Saved data entries:

------------------------------

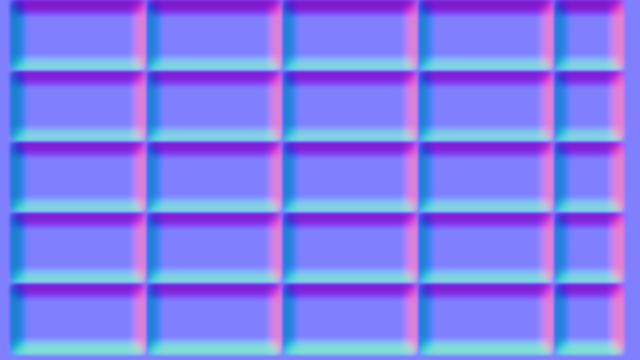
Give the GLSL for this texture map, as a WebGL 1 fragment shader.

```glsl
precision mediump float;
// Tangent-space normal map of soft bevelled panels, five columns (the last cut in half) by five rows.

uniform vec2 u_resolution;

// Slope of one bevel at signed distance d inward from the seam centre.
float bevel(float d) {
  return smoothstep(-0.009, 0.009, d) * (1.0 - smoothstep(0.012, 0.054, d));
}

// Returns (signed slope, panel coverage) along one axis.
// strength holds the bevel slope at the low and the high side of a panel.
vec2 panelAxis(float x, float first, float last, float pitch, vec2 strength) {
  float index = clamp(floor((x - first) / pitch), 0.0, 4.0);
  float low = first + index * pitch;
  float high = min(low + pitch, last);
  float fromLow = x - low;
  float fromHigh = high - x;

  // Inner seams meet the neighbour's bevel; outer rims are steeper.
  float innerLow = step(0.5, index);
  float innerHigh = 1.0 - step(3.5, index);
  vec2 rim = mix(vec2(1.25, 1.2), vec2(1.0), vec2(innerLow, innerHigh));

  float slope = strength.y * rim.y * bevel(fromHigh)
              - strength.x * rim.x * bevel(fromLow);
  slope += innerLow * strength.y * bevel(-fromLow);
  slope -= innerHigh * strength.x * bevel(-fromHigh);

  float coverage = smoothstep(-0.012, 0.030, min(fromLow, fromHigh));
  return vec2(slope, coverage);
}

void main() {
  vec2 p = gl_FragCoord.xy / u_resolution.y;

  vec2 across = panelAxis(p.x, 0.029, 1.732, 0.3773, vec2(1.02, 1.05));
  vec2 down = panelAxis(p.y, 0.016, 1.0, 0.1968, vec2(0.88, 1.12));

  // Each bevel fades out where it runs into a corner.
  vec2 slope = vec2(across.x * down.y, -down.x * across.y);
  vec3 normal = normalize(vec3(slope, 1.0));
  vec3 color = normal * 0.5 + 0.5;

  // Seams are slightly dulled between panels.
  float inside = smoothstep(-0.004, 0.2, across.y * down.y);
  float panelArea = step(0.029, p.x) * step(p.x, 1.732) * step(0.016, p.y);
  color.b -= 0.05 * (1.0 - inside) * panelArea;

  gl_FragColor = vec4(color, 1.0);
}
```
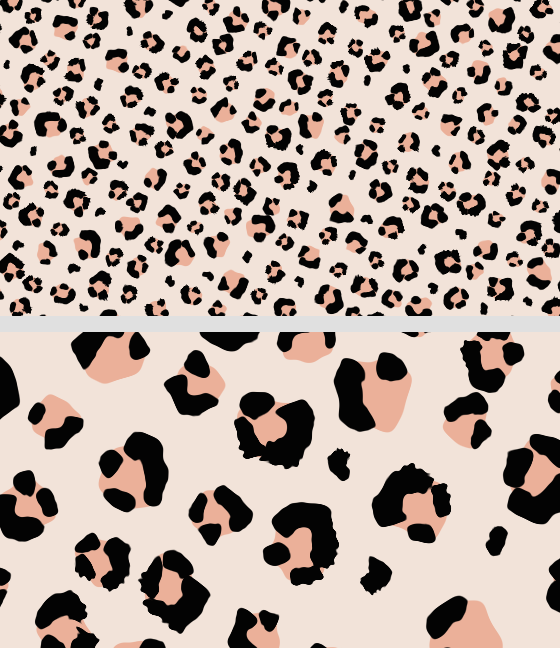
Top, the full canvas; bottom, a detail of the centre.
Reproduce this pattern procedurally as a Shadertoy shader.

```glsl
const vec3 GROUND = vec3(0.95, 0.89, 0.85);
const vec3 BLUSH  = vec3(0.92, 0.69, 0.60);
const vec3 INK    = vec3(0.01, 0.01, 0.01);

const float ROWS        = 10.6;              // cells per canvas height
const float GRID_TILT   = 0.47;              // radians
const float JITTER      = 0.13;              // in cells
const vec2  LARGE_SIZE  = vec2(0.38, 0.51);  // radius range in cells
const vec2  SMALL_SIZE  = vec2(0.28, 0.35);
const vec2  FLECK_SIZE  = vec2(0.18, 0.25);
const float FLECK_SHARE = 0.36;              // of the small cells
const float WOBBLE      = 0.085;             // slow bend of the outline
const float BRISTLE     = 0.030;             // ragged brush edge
const float TAU         = 6.2831853;

vec4 hash4(vec2 cell, float seed) {
    vec4 h = fract(vec4(cell.xyx, cell.y + seed) * vec4(0.1031, 0.1030, 0.0973, 0.1099) + seed * 0.137);
    h += dot(h, h.wzxy + 33.33);
    return fract((h.xxyz + h.yzzw) * h.zywx);
}

mat2 rotation(float a) {
    float c = cos(a), s = sin(a);
    return mat2(c, s, -s, c);
}

// Round-ended arc centred on the +y axis
float arcDistance(vec2 p, float halfAngle, float radius, float thickness) {
    p.x = abs(p.x);
    vec2 e = vec2(sin(halfAngle), cos(halfAngle));
    float d = e.y * p.x > e.x * p.y ? length(p - e * radius) : abs(length(p) - radius);
    return d - thickness;
}

// Layered sines give each spot a hand-painted outline
vec2 paintWarp(vec2 p, vec4 h) {
    p += WOBBLE * sin(p.yx * 3.7 + h.xy * TAU);
    p += 0.45 * WOBBLE * sin(p.yx * 8.3 + h.zw * TAU);
    return p;
}

float bristles(vec2 p, vec4 h) {
    float dryEnd = smoothstep(-0.2, 0.8, p.x) * step(0.45, h.x);
    return BRISTLE * (0.35 + 1.6 * dryEnd) * sin(p.x * 13.0 + h.y * TAU) * sin(p.y * 21.0 + h.z * TAU);
}

// One broad crescent faced by one or two short dabs; x = ink, y = blush
vec2 rosette(vec2 p, vec4 h, vec4 k) {
    float ink = arcDistance(p, mix(0.75, 1.25, h.x), 0.67, mix(0.28, 0.36, h.y));
    for (int i = 0; i < 2; i++) {
        float side = i == 0 ? 1.0 : -1.0;
        float chance = i == 0 ? 1.0 : k.x;
        if (chance < 0.22) continue;
        float turn = side * mix(2.25, 2.6, i == 0 ? h.z : h.w);
        float dab = arcDistance(rotation(turn) * p, mix(0.12, 0.38, k.y), 0.69, mix(0.24, 0.31, k.z));
        ink = min(ink, dab);
    }
    float blush = length(p - vec2(0.0, -0.04)) - 0.8;
    return vec2(ink, blush);
}

void mainImage(out vec4 fragColor, in vec2 fragCoord) {
    vec2 p = rotation(GRID_TILT) * (fragCoord / iResolution.y * ROWS) + 20.0;
    vec2 home = floor(p);
    vec2 nearest = vec2(1.0);

    // Large and small spots alternate so neighbours keep clear of each other
    for (int y = -1; y <= 1; y++)
    for (int x = -1; x <= 1; x++) {
        vec2 cell = home + vec2(x, y);
        vec4 place = hash4(cell, 1.7);
        vec4 shape = hash4(cell, 5.3);
        vec4 extra = hash4(cell, 9.1);
        bool large = mod(cell.x + cell.y, 2.0) < 0.5;
        bool fleck = !large && extra.w < FLECK_SHARE;
        vec2 range = large ? LARGE_SIZE : (fleck ? FLECK_SIZE : SMALL_SIZE);
        float size = mix(range.x, range.y, place.w);

        vec2 q = p - cell - 0.5 - (place.xy - 0.5) * 2.0 * JITTER;
        q = rotation(place.z * TAU) * q / size;
        q *= vec2(mix(0.95, 1.18, extra.x), mix(1.08, 0.92, extra.y));
        q = paintWarp(q, shape);

        vec2 d;
        if (fleck) {
            d = vec2(arcDistance(q + vec2(0.0, 0.5), 0.75, 0.6, 0.5), 1.0);
        } else {
            d = rosette(q, shape, extra);
        }
        d.x += bristles(q, extra);
        nearest = min(nearest, d * size);
    }

    // Edge softness of about one pixel, in cell units
    float edge = 0.75 * ROWS / iResolution.y;
    vec2 cover = 1.0 - smoothstep(-edge, edge, nearest);
    vec3 color = mix(GROUND, BLUSH, cover.y);
    color = mix(color, INK, cover.x);
    fragColor = vec4(color, 1.0);
}
```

------------------------------

What to produce:
Write out each entry exactly as given, omitting any picture.

Written response:
Give the GLSL for this texture map, as a WebGL 1 fragment shader.

```glsl
precision mediump float;
// Tangent-space normal map of soft bevelled panels, five columns (the last cut in half) by five rows.

uniform vec2 u_resolution;

// Slope of one bevel at signed distance d inward from the seam centre.
float bevel(float d) {
  return smoothstep(-0.009, 0.009, d) * (1.0 - smoothstep(0.012, 0.054, d));
}

// Returns (signed slope, panel coverage) along one axis.
// strength holds the bevel slope at the low and the high side of a panel.
vec2 panelAxis(float x, float first, float last, float pitch, vec2 strength) {
  float index = clamp(floor((x - first) / pitch), 0.0, 4.0);
  float low = first + index * pitch;
  float high = min(low + pitch, last);
  float fromLow = x - low;
  float fromHigh = high - x;

  // Inner seams meet the neighbour's bevel; outer rims are steeper.
  float innerLow = step(0.5, index);
  float innerHigh = 1.0 - step(3.5, index);
  vec2 rim = mix(vec2(1.25, 1.2), vec2(1.0), vec2(innerLow, innerHigh));

  float slope = strength.y * rim.y * bevel(fromHigh)
              - strength.x * rim.x * bevel(fromLow);
  slope += innerLow * strength.y * bevel(-fromLow);
  slope -= innerHigh * strength.x * bevel(-fromHigh);

  float coverage = smoothstep(-0.012, 0.030, min(fromLow, fromHigh));
  return vec2(slope, coverage);
}

void main() {
  vec2 p = gl_FragCoord.xy / u_resolution.y;

  vec2 across = panelAxis(p.x, 0.029, 1.732, 0.3773, vec2(1.02, 1.05));
  vec2 down = panelAxis(p.y, 0.016, 1.0, 0.1968, vec2(0.88, 1.12));

  // Each bevel fades out where it runs into a corner.
  vec2 slope = vec2(across.x * down.y, -down.x * across.y);
  vec3 normal = normalize(vec3(slope, 1.0));
  vec3 color = normal * 0.5 + 0.5;

  // Seams are slightly dulled between panels.
  float inside = smoothstep(-0.004, 0.2, across.y * down.y);
  float panelArea = step(0.029, p.x) * step(p.x, 1.732) * step(0.016, p.y);
  color.b -= 0.05 * (1.0 - inside) * panelArea;

  gl_FragColor = vec4(color, 1.0);
}
```
Top, the full canvas; bottom, a detail of the centre.
Reproduce this pattern procedurally as a Shadertoy shader.

```glsl
const vec3 GROUND = vec3(0.95, 0.89, 0.85);
const vec3 BLUSH  = vec3(0.92, 0.69, 0.60);
const vec3 INK    = vec3(0.01, 0.01, 0.01);

const float ROWS        = 10.6;              // cells per canvas height
const float GRID_TILT   = 0.47;              // radians
const float JITTER      = 0.13;              // in cells
const vec2  LARGE_SIZE  = vec2(0.38, 0.51);  // radius range in cells
const vec2  SMALL_SIZE  = vec2(0.28, 0.35);
const vec2  FLECK_SIZE  = vec2(0.18, 0.25);
const float FLECK_SHARE = 0.36;              // of the small cells
const float WOBBLE      = 0.085;             // slow bend of the outline
const float BRISTLE     = 0.030;             // ragged brush edge
const float TAU         = 6.2831853;

vec4 hash4(vec2 cell, float seed) {
    vec4 h = fract(vec4(cell.xyx, cell.y + seed) * vec4(0.1031, 0.1030, 0.0973, 0.1099) + seed * 0.137);
    h += dot(h, h.wzxy + 33.33);
    return fract((h.xxyz + h.yzzw) * h.zywx);
}

mat2 rotation(float a) {
    float c = cos(a), s = sin(a);
    return mat2(c, s, -s, c);
}

// Round-ended arc centred on the +y axis
float arcDistance(vec2 p, float halfAngle, float radius, float thickness) {
    p.x = abs(p.x);
    vec2 e = vec2(sin(halfAngle), cos(halfAngle));
    float d = e.y * p.x > e.x * p.y ? length(p - e * radius) : abs(length(p) - radius);
    return d - thickness;
}

// Layered sines give each spot a hand-painted outline
vec2 paintWarp(vec2 p, vec4 h) {
    p += WOBBLE * sin(p.yx * 3.7 + h.xy * TAU);
    p += 0.45 * WOBBLE * sin(p.yx * 8.3 + h.zw * TAU);
    return p;
}

float bristles(vec2 p, vec4 h) {
    float dryEnd = smoothstep(-0.2, 0.8, p.x) * step(0.45, h.x);
    return BRISTLE * (0.35 + 1.6 * dryEnd) * sin(p.x * 13.0 + h.y * TAU) * sin(p.y * 21.0 + h.z * TAU);
}

// One broad crescent faced by one or two short dabs; x = ink, y = blush
vec2 rosette(vec2 p, vec4 h, vec4 k) {
    float ink = arcDistance(p, mix(0.75, 1.25, h.x), 0.67, mix(0.28, 0.36, h.y));
    for (int i = 0; i < 2; i++) {
        float side = i == 0 ? 1.0 : -1.0;
        float chance = i == 0 ? 1.0 : k.x;
        if (chance < 0.22) continue;
        float turn = side * mix(2.25, 2.6, i == 0 ? h.z : h.w);
        float dab = arcDistance(rotation(turn) * p, mix(0.12, 0.38, k.y), 0.69, mix(0.24, 0.31, k.z));
        ink = min(ink, dab);
    }
    float blush = length(p - vec2(0.0, -0.04)) - 0.8;
    return vec2(ink, blush);
}

void mainImage(out vec4 fragColor, in vec2 fragCoord) {
    vec2 p = rotation(GRID_TILT) * (fragCoord / iResolution.y * ROWS) + 20.0;
    vec2 home = floor(p);
    vec2 nearest = vec2(1.0);

    // Large and small spots alternate so neighbours keep clear of each other
    for (int y = -1; y <= 1; y++)
    for (int x = -1; x <= 1; x++) {
        vec2 cell = home + vec2(x, y);
        vec4 place = hash4(cell, 1.7);
        vec4 shape = hash4(cell, 5.3);
        vec4 extra = hash4(cell, 9.1);
        bool large = mod(cell.x + cell.y, 2.0) < 0.5;
        bool fleck = !large && extra.w < FLECK_SHARE;
        vec2 range = large ? LARGE_SIZE : (fleck ? FLECK_SIZE : SMALL_SIZE);
        float size = mix(range.x, range.y, place.w);

        vec2 q = p - cell - 0.5 - (place.xy - 0.5) * 2.0 * JITTER;
        q = rotation(place.z * TAU) * q / size;
        q *= vec2(mix(0.95, 1.18, extra.x), mix(1.08, 0.92, extra.y));
        q = paintWarp(q, shape);

        vec2 d;
        if (fleck) {
            d = vec2(arcDistance(q + vec2(0.0, 0.5), 0.75, 0.6, 0.5), 1.0);
        } else {
            d = rosette(q, shape, extra);
        }
        d.x += bristles(q, extra);
        nearest = min(nearest, d * size);
    }

    // Edge softness of about one pixel, in cell units
    float edge = 0.75 * ROWS / iResolution.y;
    vec2 cover = 1.0 - smoothstep(-edge, edge, nearest);
    vec3 color = mix(GROUND, BLUSH, cover.y);
    color = mix(color, INK, cover.x);
    fragColor = vec4(color, 1.0);
}
```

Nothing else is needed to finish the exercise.